By Timothee de Fombelle
Illustrated by Francois Place and translated by Sarah Ardizzone
Candlewick Press, 2009
$17.99, ages 9-12 , 384 pages
Toby Lolness, a nimble boy no taller than a crumb, flees the hatred of his people in this fast-paced Lilliputian adventure set in the branches of an oak tree.
At 7 years old, Toby is exiled with his parents, Maya and Sim, from the top of the Tree to the Low Branches, when Sim, a great scientist, refuses to share an invention that would speed up development on the Tree.
Sim is convinced his invention, a black box that converts the Tree's sap into energy, would be abused by weevil breeder Joe Mitch, who is tunneling out the Tree's trunk and digging out huge housing projects into the branches.
He maintains removing sap to power projects would put the Tree in peril. But his neighbors, who aren't convinced the Tree is alive, see his refusal to share his discovery as an impediment to progress and the Tree's council, increasingly under Mitch's thumb, sends the Lolness family to the Land of Onessa.
After several years in exile, however, the Lolness' are called back to the Treetop when Maya's mother dies. There, Sim's old friend Zef Clarac, the Treetop lawyer, hands Maya a rare, expensive Tree Stone, which belonged to her mother. The stone, though it has no powers, is the tree's treasure and would give absolute power to Mitch and his men if they got control over it.
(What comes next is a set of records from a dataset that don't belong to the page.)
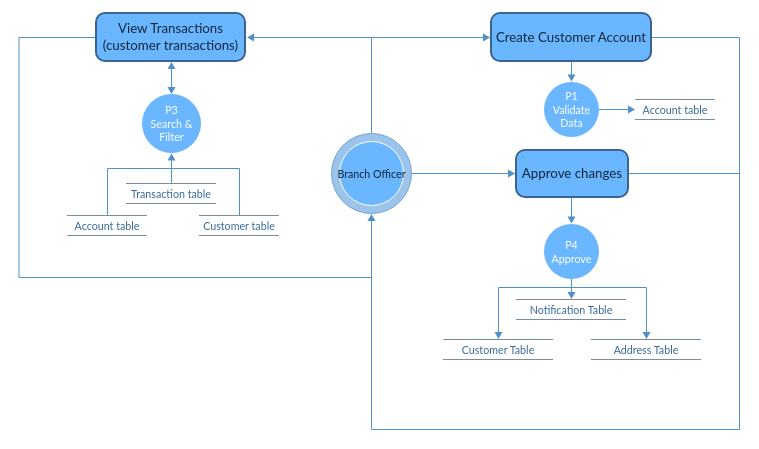
<!DOCTYPE html>
<html lang="en">
<head>
<meta charset="utf-8">
<title>Branch Officer data flow diagram</title>
<style>
:root {
  --fill: #6bb7ff;
  --box-border: #38648f;
  --line: #4f90cb;
  --ring: #9cc3ea;
  --ink: #10253c;
  --store-text: #38699b;
  --store-rule: #7a8c9f;
}
* { box-sizing: border-box; }
html, body { margin: 0; overflow: hidden; background: #fff; }
.diagram {
  position: relative;
  width: 759px;
  height: 449px;
  overflow: hidden;
  background: #fff;
  font-family: Lato, "Open Sans", sans-serif;
}
.connectors { position: absolute; inset: 0; display: block; }
.connectors path { fill: none; stroke: var(--line); stroke-width: 1; }
.connectors use { fill: var(--line); }
.node {
  position: absolute;
  display: flex;
  align-items: center;
  justify-content: center;
  text-align: center;
  white-space: nowrap;
}
.activity {
  height: 50px;
  border: 2px solid var(--box-border);
  border-radius: 10px;
  background: var(--fill);
  color: var(--ink);
  font-size: 13.3px;
  line-height: 17px;
}
.process {
  border-radius: 50%;
  background: var(--fill);
  color: #fff;
  font-size: 10.7px;
  line-height: 13.4px;
}
.store {
  height: 21px;
  border: solid var(--store-rule);
  border-width: 1px 0;
  color: var(--store-text);
  font-size: 10.7px;
  line-height: 13px;
}
.actor {
  left: 331px; top: 133px;
  width: 81px; height: 81px;
  border: 1px solid #6fa4d8;
  border-radius: 50%;
  background: var(--ring);
  color: var(--ink);
  font-size: 10.7px;
}
.actor::before {
  content: "";
  position: absolute;
  inset: 7px;
  border: 1px solid #fff;
  border-radius: 50%;
  background: var(--fill);
}
.actor span { position: relative; }
.view { left: 95px; top: 12px; width: 151px; }
.create { left: 490px; top: 12px; width: 162px; }
.approve-changes { left: 515px; top: 149px; width: 114px; height: 49px; }
.search { left: 142px; top: 94px; width: 59px; height: 59px; }
.validate { left: 544px; top: 82px; width: 55px; height: 55px; }
.approve { left: 544px; top: 224px; width: 55px; height: 55px; }
.transaction { left: 126px; top: 183px; width: 90px; }
.account { left: 67px; top: 215px; width: 80px; }
.customer { left: 199px; top: 215px; width: 80px; }
.new-account { left: 635px; top: 99px; width: 80px; }
.notification { left: 516px; top: 299px; width: 110px; }
.customer-details { left: 443px; top: 339px; width: 110px; }
.address { left: 591px; top: 339px; width: 110px; }
</style>
</head>
<body>
<main class="diagram">
  <svg class="connectors" width="759" height="449" viewBox="0 0 759 449" aria-hidden="true">
    <defs>
      <path id="arrow" d="M0 0L-7 -4V4Z" style="stroke:none;fill:var(--line)"/>
    </defs>
    <path d="M252 37.5H485M371.5 37V133"/>
    <path d="M95 37.5H19V277.5H371.5"/>
    <path d="M652 37.5H739.5V429.5H371.5V218"/>
    <path d="M629 173.5H739.5V429.5"/>
    <path d="M412 173.5H510"/>
    <path d="M171.5 67V89M171.5 158V183M107.5 215V168.5H239.5V215"/>
    <path d="M571.5 62V77M599 109.5H630M571.5 198V219"/>
    <path d="M571.5 279V294M498.5 334V287.5H646.5V334"/>
    <use href="#arrow" transform="translate(247 37.5) rotate(180)"/>
    <use href="#arrow" transform="translate(490 37.5)"/>
    <use href="#arrow" transform="translate(515 173.5)"/>
    <use href="#arrow" transform="translate(635 109.5)"/>
    <use href="#arrow" transform="translate(171.5 62) rotate(-90)"/>
    <use href="#arrow" transform="translate(171.5 94) rotate(90)"/>
    <use href="#arrow" transform="translate(171.5 153.5) rotate(-90)"/>
    <use href="#arrow" transform="translate(371.5 214) rotate(-90)"/>
    <use href="#arrow" transform="translate(571.5 81.5) rotate(90)"/>
    <use href="#arrow" transform="translate(571.5 223.5) rotate(90)"/>
    <use href="#arrow" transform="translate(571.5 299) rotate(90)"/>
    <use href="#arrow" transform="translate(498.5 339) rotate(90)"/>
    <use href="#arrow" transform="translate(646.5 339) rotate(90)"/>
  </svg>

  <div class="node actor"><span>Branch Officer</span></div>

  <div class="node activity view">View Transactions<br>(customer transactions)</div>
  <div class="node process search">P3<br>Search &amp;<br>Filter</div>
  <div class="node store transaction">Transaction table</div>
  <div class="node store account">Account table</div>
  <div class="node store customer">Customer table</div>

  <div class="node activity create">Create Customer Account</div>
  <div class="node process validate">P1<br>Validate<br>Data</div>
  <div class="node store new-account">Account table</div>

  <div class="node activity approve-changes">Approve changes</div>
  <div class="node process approve">P4<br>Approve</div>
  <div class="node store notification">Notification Table</div>
  <div class="node store customer-details">Customer Table</div>
  <div class="node store address">Address Table</div>
</main>
</body>
</html>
Just as the Lolness family is about to leave for the Low Branches, Mitch and his men ambush them at Zef's house and demand the stone and Sim's black box. But thanks to Sim's quick wits, Toby, now 13, is able to slip out of Mitch's clutches with the stone, setting off a terrifying manhunt for Toby down the Tree.
With a bounty on his head and his parents in a dungeon in the Treetop, Toby flees for safety in the Low Branches, and along the way discovers the loyalties of old friends, is nearly fed to weevils, gets buried in a cave by snow, loses his dearest friend and falls from the Tree into the hands of the feared Grass People, who are believed to be planning an invasion of the Tree.
French playwright de Fombelle creates a fascinating, fun adventure while skillfully weaving in political commentary in this first book in a series translated from French. If your child loved the Littles or the Borrowers, they'll be enthralled by Toby's world and find it hard to wait for the next installment.